Senate and House lawmakers send letters urging administration to use Obama-era fuel economy standards as national baseline
Washington (March 24, 2021) -- Today, Senator Markey and Representative Matsui sent letters, along with 79 members of Congress, to President Joseph Biden to address the importance of setting ambitious and achievable targets for the efficiency and greenhouse gas emissions reductions of passenger vehicles through 2025. During the Obama administration, regulatory standards were set to improve corporate average fuel economy to 54.5 mpg by 2025. However, the Trump administration rolled back this rulemaking, despite the agreement from automakers on the rule and a midterm finding by the Environmental Protection Agency that the standards were appropriate and could even be increased.
The Senators “ask [Biden] to direct the EPA and National Highway Transportation Safety Administration to establish vehicle greenhouse gas emissions and fuel economy standards that, at a minimum, match the Obama-Biden administration’s 5 percent annual improvement rate through 2025, and [they] urge [him] to pursue a more ambitious long-term standard that will ensure both emissions reductions from internal combustion engines and the widespread adoption of electric vehicles.”
The Representatives “urge the Administration to, at minimum, reinstate the California Clean Air Act waiver and restore the Obama-Biden greenhouse gas and fuel economy standards. Since the establishment of these standards, technological progress has made it easier to meet or even exceed them, which is why the Obama-Biden standards should serve as the baseline for vehicles sold through 2026 and embolden the next set of more ambitious standards that will move us towards our shared goal of transitioning the fleet to zero-emission vehicles.”
Both letters cite the need to re-establish the United States as a technological leader on clean vehicles and urge the administration to consider the effects that more lenient standards have on environmental justice communities.
“We must be more ambitious than ever before on vehicle greenhouse gas emission standards. The standards set during the Obama administration were found to be more than achievable at the time, and anything less stringent will cost consumer savings, lives, and emissions that we cannot afford,” said Senator Markey. “There is only room to go bigger and bolder—we must not compromise on our future.”
“After four years of reckless rollbacks of our auto fuel and clean air standards from the Trump Administration, it is crucial that we make bold investments to protect consumers, the environment, and our public health,” said Representative Matsui. “For decades, California has led the way in developing the gold standard for emissions. In my district and home state, we have long recognized the need for decisive action.
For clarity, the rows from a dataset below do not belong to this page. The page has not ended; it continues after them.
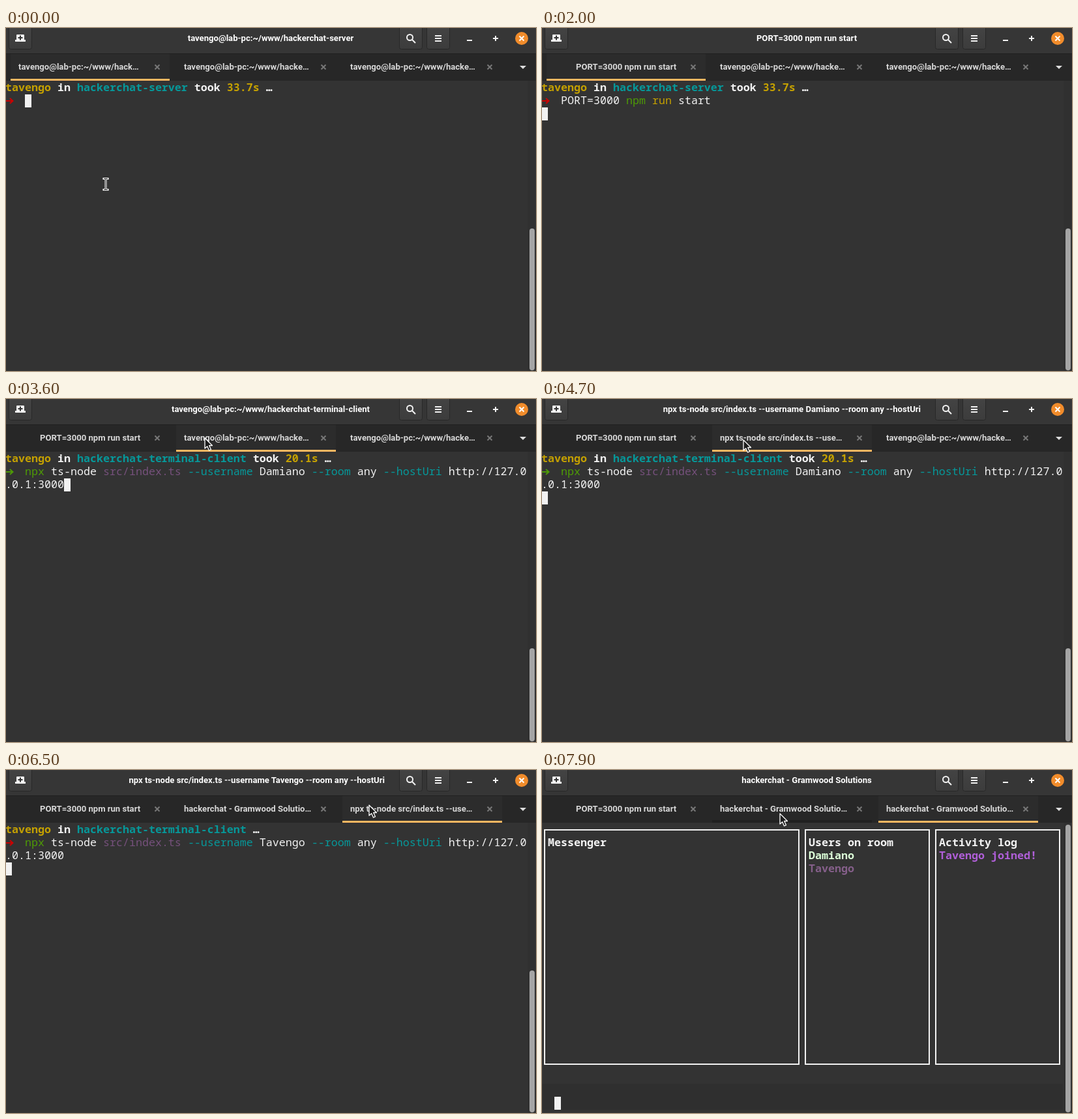
An HTML page for the animation above (8000 ms loop, 813 by 527 pixels).

```html
<!DOCTYPE html>
<html lang="en">
<head>
<meta charset="utf-8">
<title>Terminal chat</title>
<style>
html, body { margin: 0; width: 813px; height: 527px; overflow: hidden; background: #333; }
svg { display: block; }
text { white-space: pre; }
.mono { font: 400 16.667px "Noto Sans Mono", "DejaVu Sans Mono", monospace; }
.bold { font-weight: 700; }
.ui { font: 700 13.1px Roboto, "Open Sans", sans-serif; }
</style>
</head>
<body>
<svg width="813" height="527" viewBox="0 0 813 527">
  <defs>
    <linearGradient id="btn" x1="0" y1="0" x2="0" y2="1">
      <stop offset="0" stop-color="#444"/><stop offset="1" stop-color="#3c3c3c"/>
    </linearGradient>
  </defs>
  <rect width="813" height="527" fill="#333"/>
  <rect width="813" height="39" fill="#363636"/>
  <rect y="39" width="813" height="42" fill="#272727"/>
  <rect y="39" width="813" height="1" fill="#202020"/>
  <g fill="url(#btn)" stroke="#282828">
    <rect x="4.5" y="-4.5" width="35" height="37" rx="3"/>
    <rect x="603.5" y="-4.5" width="35" height="37" rx="3"/>
    <rect x="645.5" y="-4.5" width="35" height="37" rx="3"/>
  </g>
  <path d="M17 10H27Q28 10 28 11V18H30V21H14V18H16V11Q16 10 17 10Z" fill="#f2f2f2"/>
  <path d="M22 11.5V18.5M18.5 15H25.5" stroke="#333" stroke-width="2"/>
  <g fill="none" stroke="#f2f2f2" stroke-width="2">
    <circle cx="619.5" cy="14.5" r="4.5"/>
    <path d="M622.8 17.8L628 23M658 12H668M658 16H668M658 20H668M707 19H715M747 16H755M751 12V20"/>
  </g>
  <circle cx="791" cy="16" r="10" fill="#f18c2b"/>
  <path d="M787.5 12.5L794.5 19.5M794.5 12.5L787.5 19.5" stroke="#fff" stroke-width="2"/>
  <g id="scene"></g>
</svg>
<script>
const LOOP = 8000, STEP = 100;
const USER = "tavengo", SELF = "Tavengo", PEER = "Damiano";
const FG = "#f2f2f2", GOLD = "#c4a000", TEAL = "#06989a", RED = "#cc0000",
      GREEN = "#4e9a06", BLUE = "#3465a4", PLUM = "#75507b", GHOST = "#5a5a5a";
const HOME = USER + "@lab-pc:~/www/";
const START = "PORT=3000 npm run start";
const APP = "hackerchat - Gramwood Solutions";
const APP_TAB = "hackerchat - Gramwood Solutio…";
const TAB_X = [7, 261, 516];
const scene = document.getElementById("scene");

const rect = (x, y, w, h, fill, extra = "") =>
  `<rect x="${x}" y="${y}" width="${w}" height="${h}" fill="${fill}" ${extra}/>`;

const label = (x, y, s, fill, anchor = "start") =>
  `<text class="ui" x="${x}" y="${y}" fill="${fill}" text-anchor="${anchor}">${s}</text>`;

// Terminal cells are 10 by 20 pixels; parts are [text, colour].
function line(row, col, parts, bold) {
  const spans = parts.map(([s, c]) =>
    `<tspan fill="${c || FG}">${s.replace(/>/g, "&gt;")}</tspan>`).join("");
  return `<text class="mono${bold ? " bold" : ""}" x="${col * 10 - 1}" y="${97 + row * 20}">${spans}</text>`;
}

const block = (row, col) => rect(col * 10 - 1, 82 + row * 20, 10, 20, FG);

function prompt(dir, took, arrow) {
  const parts = [[USER, GOLD], [" in "], [dir, TEAL]];
  if (took) parts.push([" took "], [took, GOLD]);
  return line(0, 0, [...parts, [" …"]], true) +
    `<path d="M0 112H10M6 108L10.5 112L6 116" fill="none" stroke="${arrow}" stroke-width="2"/>`;
}

function typed(t) {
  return Math.min(3, Math.floor((t - 1200) / 100) + 1);
}

function serverScreen(t) {
  let s = "";
  if (t < 800) s += block(1, 3);
  else if (t >= 1200 && t < 1700) s += block(1, 3 + typed(t));
  else if (t >= 1700 && t < 2000) s += block(1, 26);
  else if (t >= 2000 && t < 2200) s += block(2, 0);
  else if (t >= 2200 && (t < 2600 || t >= 3200)) s += block(7, 0);
  s += prompt("hackerchat-server", "33.7s", RED);
  if (t >= 1700) {
    s += line(1, 3, [["PORT=3000 "], ["npm", GREEN], [" "], ["run", GOLD], [" start"]]);
  } else if (t >= 1200) {
    const n = typed(t);
    s += line(1, 3, [[START.slice(0, n), RED], [START.slice(n), GHOST]]);
  }
  if (t >= 2200) {
    s += line(3, 0, [["> hackerchat-server@1.0.0 start"]]) +
      line(4, 0, [["> node dist/"]]) +
      line(6, 0, [["[Socket Server]", BLUE], [" Running at port "], ["3000", GOLD]]);
  }
  return s;
}

function clientShell(name, took, arrow, cursor) {
  return cursor + prompt("hackerchat-terminal-client", took, arrow) +
    line(1, 3, [["npx", GREEN], [" ts-node "], ["src/index.ts", PLUM], [" "],
      ["--username", TEAL], [` ${name} `], ["--room", TEAL], [" any "],
      ["--hostUri", TEAL], [" http://127.0"]]) +
    line(2, 0, [[".0.1:3000"]]);
}

function chat(users, log) {
  const frame = (x, w) => rect(x, 92, w, 360, "none", `stroke="${FG}" stroke-width="2"`);
  return rect(0, 482, 799, 40, "#2f2f2f") +
    frame(4, 390) + frame(404, 190) + frame(604, 190) +
    line(1, 1, [["Messenger"]], true) +
    line(1, 41, [["Users on room"]], true) +
    line(1, 61, [["Activity log"]], true) +
    users.map((u, i) => line(2 + i, 41, [u], true)).join("") +
    log.map((u, i) => line(2 + i, 61, [u], true)).join("") +
    block(21, 2);
}

function clientScreen(t, c) {
  if (t < c.clear) {
    const cursor = t < c.enter ? (t < c.blink ? block(2, 9) : "") :
      t < c.enter + 600 ? block(3, 0) : "";
    return clientShell(c.name, c.took, c.arrow, cursor);
  }
  if (t < c.ready) return t < c.enter + 600 ? block(0, 0) : "";
  return t < c.ready + 100 ? chat([], []) : chat(c.users, c.log);
}

const clients = [
  { name: PEER, took: "20.1s", arrow: GREEN, enter: 4400, blink: 4200, clear: 5000, ready: 5400,
    users: [[PEER, "#525252"]], log: [[PEER + " joined!", "#b65c5c"]] },
  { name: SELF, took: "", arrow: RED, enter: 6500, blink: 6600, clear: 7000, ready: 7400,
    users: [[PEER, "#dcffd8"], [SELF, "#855f8a"]], log: [[SELF + " joined!", "#b05fd8"]] }
];

// Pointer path: time, x, y
const path = [
  [3000, 170, 226], [3200, 277, 111], [3400, 306, 64], [3600, 305, 60],
  [4600, 305, 60], [4700, 309, 63], [4800, 312, 63], [4900, 312, 63],
  [5600, 557, 54], [7300, 557, 54], [7900, 365, 67]
];

function pointerAt(t) {
  if (t < 1200) return [153, 240];
  if (t < 3000) return null;
  const i = path.findIndex(p => p[0] > t);
  if (i < 0) return path[path.length - 1].slice(1);
  const a = path[i - 1], b = path[i];
  let k = (t - a[0]) / (b[0] - a[0]);
  if (b[0] - a[0] > 400) k = k * k * (3 - 2 * k);
  return [a[1] + (b[1] - a[1]) * k, a[2] + (b[2] - a[2]) * k];
}

function pointer([x, y]) {
  const at = `transform="translate(${x.toFixed(1)} ${y.toFixed(1)})"`;
  if (y > 81) {
    const d = "M-3 -8.5H3M-3 8.5H3M0 -8.5V8.5";
    return `<g ${at} fill="none"><path d="${d}" stroke="#fff" stroke-width="3" stroke-linecap="square"/>` +
      `<path d="${d}" stroke="#222" stroke-width="1"/></g>`;
  }
  return `<path ${at} d="M0 0V16L3.7 12.7L6.5 19L9.5 17.7L6.7 11.5H11.5Z"
    fill="#1c1c1c" stroke="#fff" stroke-width="1.3" stroke-linejoin="round"/>`;
}

function tabLabels(t) {
  const command = "npx ts-node src/index.ts --use…";
  const client = c => t < c.enter ? HOME + "hacke…" : t < c.ready ? command : APP_TAB;
  return [t < 2000 ? HOME + "hack…" : START, ...clients.map(client)];
}

function title(t, active) {
  if (!active) return label(406, 20, t < 2000 ? HOME + "hackerchat-server" : START, "#fff", "middle");
  const c = clients[active - 1];
  if (t >= c.enter && t < c.ready) {
    return label(581, 20, `npx ts-node src/index.ts --username ${c.name} --room any --hostUri`, "#fff", "end");
  }
  return label(406, 20, t < c.enter ? HOME + "hackerchat-terminal-client" : APP, "#fff", "middle");
}

function tabs(t, active, mouse) {
  const names = tabLabels(t);
  return TAB_X.map((x, i) => {
    const w = i ? 245 : 244;
    const hover = mouse && mouse[1] > 40 && mouse[1] < 81 && mouse[0] >= x && mouse[0] < x + w;
    const back = i === active
      ? rect(x, 40, w, 38, "#2c2c2c") + rect(x, 78, w, 3, "#fbb761")
      : hover ? rect(x, 77, w, 4, "#202020") : "";
    const cx = x + (i ? 226 : 225);
    const tx = i ? x + 12 : t < 2000 ? 19 : 52;
    return back + label(tx, 64, names[i], "#d8d8d8") +
      `<path d="M${cx - 3.5} 56.5l7 7m0 -7l-7 7" stroke="#777" stroke-width="2"/>`;
  }).join("") + `<path d="M788 58H798L793 63Z" fill="#ddd"/>`;
}

function render(t) {
  const active = t < 3600 ? 0 : t < 6000 ? 1 : 2;
  const mouse = pointerAt(t);
  const c = clients[active - 1];
  const top = c && t >= c.ready ? 84 : active === 1 ? 383 : 308;
  scene.innerHTML = title(t, active) + tabs(t, active, mouse) +
    (c ? clientScreen(t, c) : serverScreen(t)) +
    rect(800, 81, 13, 446, "#303030") +
    rect(803, top, 8, 526 - top, "#a5a5a5", 'rx="4"') +
    (mouse ? pointer(mouse) : "");
}

let last = -1;
const begin = performance.now();
function tick() {
  const t = Math.floor(((performance.now() - begin) % LOOP) / STEP) * STEP;
  if (t !== last) render(last = t);
  requestAnimationFrame(tick);
}
tick();
</script>
</body>
</html>
```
That is why we must reinstate the state’s Clean Air Act waiver and return to the highly effective Obama-Biden era standards.”
A copy of the Senate letter can be found HERE.
A copy of the House letter can be found HERE.
As other sources of greenhouse gas emissions have decreased, transportation has established itself as the largest contributor to these emissions in the United States. After the Trump administration’s rollbacks of the Obama-era vehicle greenhouse gas emission standards, fleet-wide fuel economy, which was improving, stagnated and even rose in 2019. In order to get back on a trajectory to net zero emissions by 2050, the Biden administration must establish standards to send a strong signal to automakers.
Senator Markey was joined on the Senate letter by Senators Dick Durbin (D-Ill.), Sheldon Whitehouse (D-R.I.), Ben Cardin (D-Md.), Chris Van Hollen (D-Md.), Richard Blumenthal (D-Conn.), Jeff Merkley (D-Ore.), Elizabeth Warren (D-Mass.), Martin Heinrich (D-N.M.), and Bob Casey (D-Pa.).
The letters were supported by the Union of Concerned Scientists, League of Conservation Voters, Zero Emission Transportation Association, Earthjustice, Green Latinos, American Council for an Energy-Efficient Economy, Center for Biological Diversity, Voices for Progress, Sierra Club, Hip Hop Caucus, Moms Clean Air Force, Environmental Working Group, Elected Officials to Protect America, Environmental Law & Policy Center, and Interfaith Power & Light.
“We can create millions of jobs and reduce dangerous carbon pollution if we go big on cleaning up pollution from cars, trucks and buses and make the investments we need to transition to electric vehicles and other pollution-free transportation options,” said former EPA Administrator and current League of Conservation Voters Board Chair Carol M. Browner. “The ‘Better’ in President Biden’s ‘Build back Better’ plan means rebuilding our economy in a smarter way, not just doing it the way it was done before. That includes making major investments that create an electrified and cleaner transportation sector and build the clean infrastructure of tomorrow, and using all of the President’s authority to set tough pollution protections that foster innovation and job creation in clean energy and other industries.”  
“The transportation sector is the biggest source of global warming emissions in the country, and a major source of health-harming pollution that disproportionately affects communities of color,” said Michelle Robinson, director of the Clean Transportation Program at the Union of Concerned Scientists. “We can’t reach our climate goals and build a healthier, more equitable country unless we address emissions from cars and trucks. We applaud Rep. Matsui and other members of Congress in calling on the administration to set strong, science-based standards to reduce pollution and build the clean transportation system of the future.”